Learn about safe selection and preparation of foods for people with diabetes in these resources:
- Food Safety for Older Adults and People with Cancer, Diabetes, HIV/AIDS, Organ Transplants, and Autoimmune Diseases (FDA)
- Food Safety: A Need-to-Know Guide for Those at Risk (USDA)
- Tasty Recipes: For People with Diabetes and Their Families (CDC)
Practicing food safety is critical because diabetes can affect the function of various organs and systems of the body, making those living with this disease more susceptible to infections and pathogens that cause foodborne illness (often called “food poisoning”). When persons with diabetes contract a foodborne illness, they are more likely to have a lengthier illness, undergo hospitalization, or even die. This increased risk is why food choices and safe food handling are vital in managing this chronic disease.
Make Wise Food Choices
Some foods are more risky for people with diabetes because they are more likely to contain harmful bacteria or viruses. In general, these foods fall into two categories:
- Uncooked fresh fruits and vegetables.
- Some animal products, such as unpasteurized (raw) milk; soft cheeses made with raw milk; raw or undercooked eggs, meat, poultry, fish and shellfish; luncheon meats; improperly reheated hot dogs; and salads prepared in a store or food establishment containing animal products such as seafood, ham, or chicken.
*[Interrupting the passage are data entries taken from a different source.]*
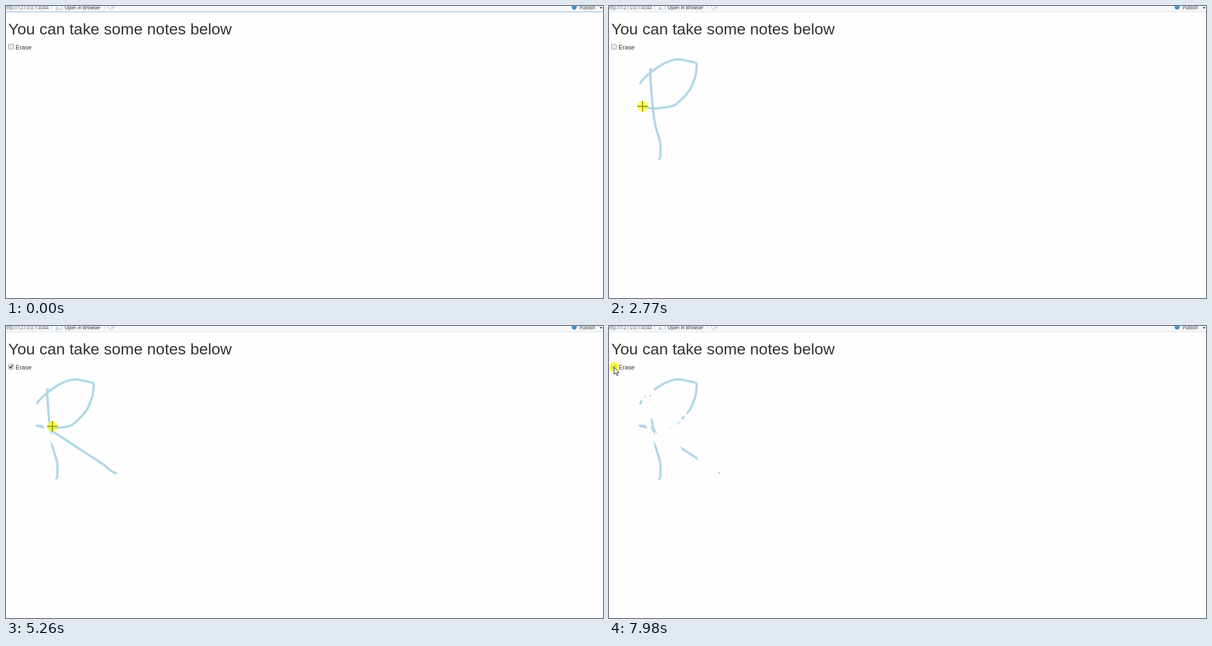
An HTML page that plays this animation: 1068 px wide and 524 px high, repeating every 8000 ms.

```html
<!DOCTYPE html>
<html lang="en">
<head>
<meta charset="utf-8">
<title>Notes</title>
<style>
  html, body { margin: 0; width: 100%; height: 100%; overflow: hidden; background: #fefefe; }
  svg { display: block; width: 100vw; height: 100vh; }
  .bar { font: 8.2px "Open Sans", "Noto Sans", sans-serif; fill: #222; }
  .page { font-family: "Liberation Sans", Arial, sans-serif; fill: #333; }
  .trace path { fill: none; stroke-width: 4; stroke-linecap: round; stroke-linejoin: round; }
  .trace .ink { stroke: #add8e6; }
  .trace .erase { stroke: #fefefe; stroke-width: 6; }
</style>
</head>
<body>
<svg viewBox="0 0 1068 524">
  <rect width="1068" height="524" fill="#fefefe"/>
  <rect width="1068" height="10" fill="#f7f8f9"/>
  <rect id="edge" y="10" width="1068" height="1"/>
  <g class="bar">
    <text x="-3" y="5.6" fill="#555">http://127.0.0.1:4044</text>
    <text x="105" y="5.6">Open in Browser</text>
    <text x="1026" y="5.6">Publish</text>
  </g>
  <path d="M81.5 0V6M176.5 0V6" stroke="#cfd3d8"/>
  <path d="M91.5 0V6H100.5V0M88.5 6.5H94" fill="none" stroke="#b3bfcc"/>
  <circle cx="91" cy="4" r="2.5" fill="#bed3e8"/>
  <path d="M183.2 0A5 5 0 1 0 193 2H188" fill="none" stroke="#c3c8cd" stroke-width="1.3"/>
  <circle cx="1016.5" cy="2" r="4.5" fill="#4291cf"/>
  <path d="M1062 2H1067L1064.5 5Z" fill="#333"/>
  <g class="page">
    <text x="4" y="51" font-size="28.4">You can take some notes below</text>
    <text x="17" y="78" font-size="11.1">Erase</text>
  </g>
  <rect x="4.5" y="68.5" width="9" height="9" rx="1.5" fill="#e9e9e9" stroke="#a6a6a6"/>
  <path id="tick" d="M6.3 73L8.3 75.2L11.8 70.3" fill="none" stroke="#3c3c3c" stroke-width="1.9"/>
  <g id="trace" class="trace"></g>
  <path id="cross" d="M-9.5 0H9.5M0 -9.5V9.5" stroke="#000" stroke-width="2"/>
  <circle id="halo" r="9.8" fill="#ff0" opacity=".6"/>
  <path id="arrow" d="M0 0V12.8L3 10L5.2 15.2L7.2 14.3L5 9.4H9Z" fill="#fff" stroke="#222"/>
</svg>
<script>
const LOOP = 8000;
const $ = id => document.getElementById(id);

// start, end, steps, kind, path; "drag" holds the button without leaving a trace
const moves = [
  [150, 230, 2, 'move', 'M543 442L327 246'],
  [460, 840, 6, 'move', 'M327 251C240 190 63 150 63 113L75 113'],
  [990, 1540, 8, 'ink', 'M75 113Q73 115 74 125C76 160 79 195 83 215C87 232 92 240 92 250V268Q92 273 90 274'],
  [1700, 1930, 4, 'move', 'M90 274C92 220 70 160 57 150'],
  [2010, 2160, 3, 'move', 'M57 150L56 139'],
  [2310, 2770, 7, 'ink', 'M56 139Q56 137 60 133Q67 125 75 119C90 107 106 97 121 96Q127 95.5 133 97L152 101Q158 102 157 108L155 125Q150 140 145 150Q135 164 119 177Q111 182 80 184Q68 183 60 180'],
  [2850, 3080, 4, 'ink', 'M60 180Q52 178 57 179Q66 179 74 183L175 249Q184 257 188 260Q193 263 197 264'],
  [3230, 4010, 11, 'move', 'M197 264C150 150 30 110 10 86L8.5 72.5'],
  [4165, 4165, 1, 'drag', 'M8.5 72.5h.1'],
  [4240, 4240, 1, 'move', 'M8.5 72.5h.1'],
  [4410, 4640, 4, 'move', 'M8.5 72.5C40 110 80 180 114 221'],
  [4790, 5100, 5, 'erase', 'M114 221C100 220 92 218 86 211L67.5 175'],
  [5180, 5260, 2, 'drag', 'M67.5 175Q66 168 83 180'],
  [5340, 5570, 4, 'erase', 'M83 180L89 192L97 196.5L106 204L124 215.5L128 224L148 274L163 241L137 160L128 140L82 120L78 116.5L75 113L74 118L69 124.5L66 141L60 145'],
  [5650, 6110, 7, 'erase', 'M60 145L74 142L76 160L84 172L86 183L103 182L108 190L160 233L165 243L175 249.5L184 257L190 261L246 328'],
  [6190, 6430, 4, 'drag', 'M246 328Q246 300 233 287'],
  [6500, 6730, 4, 'erase', 'M233 287L126 167L119 174Q108 165 90 162'],
  [6800, 6960, 3, 'erase', 'M90 162Q77 148 76 140L75 129L62 134L58 113L74 115L106 179L118 178L157 226'],
  [7210, 7900, 10, 'move', 'M157 226C120 130 40 130 12 92L9 74'],
  [7980, 7980, 1, 'drag', 'M9 74h.1'],
].map(([start, end, steps, kind, d]) => {
  const path = document.createElementNS('http://www.w3.org/2000/svg', 'path');
  path.setAttribute('d', d);
  path.setAttribute('class', kind);
  $('trace').append(path);
  return { start, end, steps, kind, path, length: path.getTotalLength(),
           tick: (end - start) / (steps - 1) || 1 };
});

const show = (el, on) => el.setAttribute('visibility', on ? 'visible' : 'hidden');
const place = (el, p) => el.setAttribute('transform', `translate(${p.x} ${p.y})`);

function travelled(m, t) {
  if (t < m.start) return 0;
  const step = Math.floor((t - m.start) / m.tick + 0.05) + 1;
  return m.length * Math.min(step / m.steps, 1);
}

function draw(t) {
  let current = null;
  for (const m of moves) {
    const run = travelled(m, t);
    if (run) current = m;
    show(m.path, run > 0 && (m.kind === 'ink' || m.kind === 'erase'));
    m.path.setAttribute('stroke-dasharray', `${run} ${m.length + 20}`);
  }
  const at = current ? current.path.getPointAtLength(travelled(current, t)) : { x: -50, y: -50 };
  const pointer = current === moves[0] || at.y < 86;
  for (const el of [$('cross'), $('arrow'), $('halo')]) place(el, at);
  show($('cross'), current && !pointer);
  show($('arrow'), current && pointer);
  show($('halo'), current && current.kind !== 'move');
  show($('tick'), t >= 4240);
  $('edge').setAttribute('fill', t < 990 ? '#86afe0' : '#dde2e8');
}

function frame(now) {
  draw(now % LOOP);
  requestAnimationFrame(frame);
}
draw(0);
requestAnimationFrame(frame);
</script>
</body>
</html>
```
Follow the Four Steps to Food Safety
Anyone who is diabetic or who prepares food for people with diabetes should also carefully follow these steps:
- CLEAN: Wash hands and surfaces often. Bacteria can be spread throughout the kitchen and get onto hands, cutting boards, utensils, counter tops, and food.
- SEPARATE: Keep raw meat, poultry, eggs, and seafood and their juices away from ready-to-eat foods.
- COOK to the right temperatures. Use a food thermometer to ensure meat, poultry, seafood, and egg products are cooked to a safe minimum internal temperature to destroy any harmful bacteria. View the Safe Minimum Cooking Temperatures Chart.
- CHILL foods promptly. Cold temperatures slow the growth of harmful bacteria. Use an appliance thermometer to be sure the refrigerator temperature is 40 degrees F or below and the freezer temperature is 0 degrees F or below.
Know the Symptoms
Consuming dangerous foodborne bacteria will usually cause illness within 1 to 3 days. However, sickness can also occur within 20 minutes or up to 6 weeks later. Symptoms of foodborne illness include: vomiting, diarrhea, abdominal pain, and flu-like symptoms (such as fever, headache, and body ache).
If you think that you or a family member has a foodborne illness, contact your healthcare provider immediately. Also, report the suspected food:
- If the suspected food is a United States Department of Agriculture (USDA)-inspected meat, poultry, or egg product, call the USDA Meat and Poultry Hotline, 1-888-MPHotline (1-888-674-6854).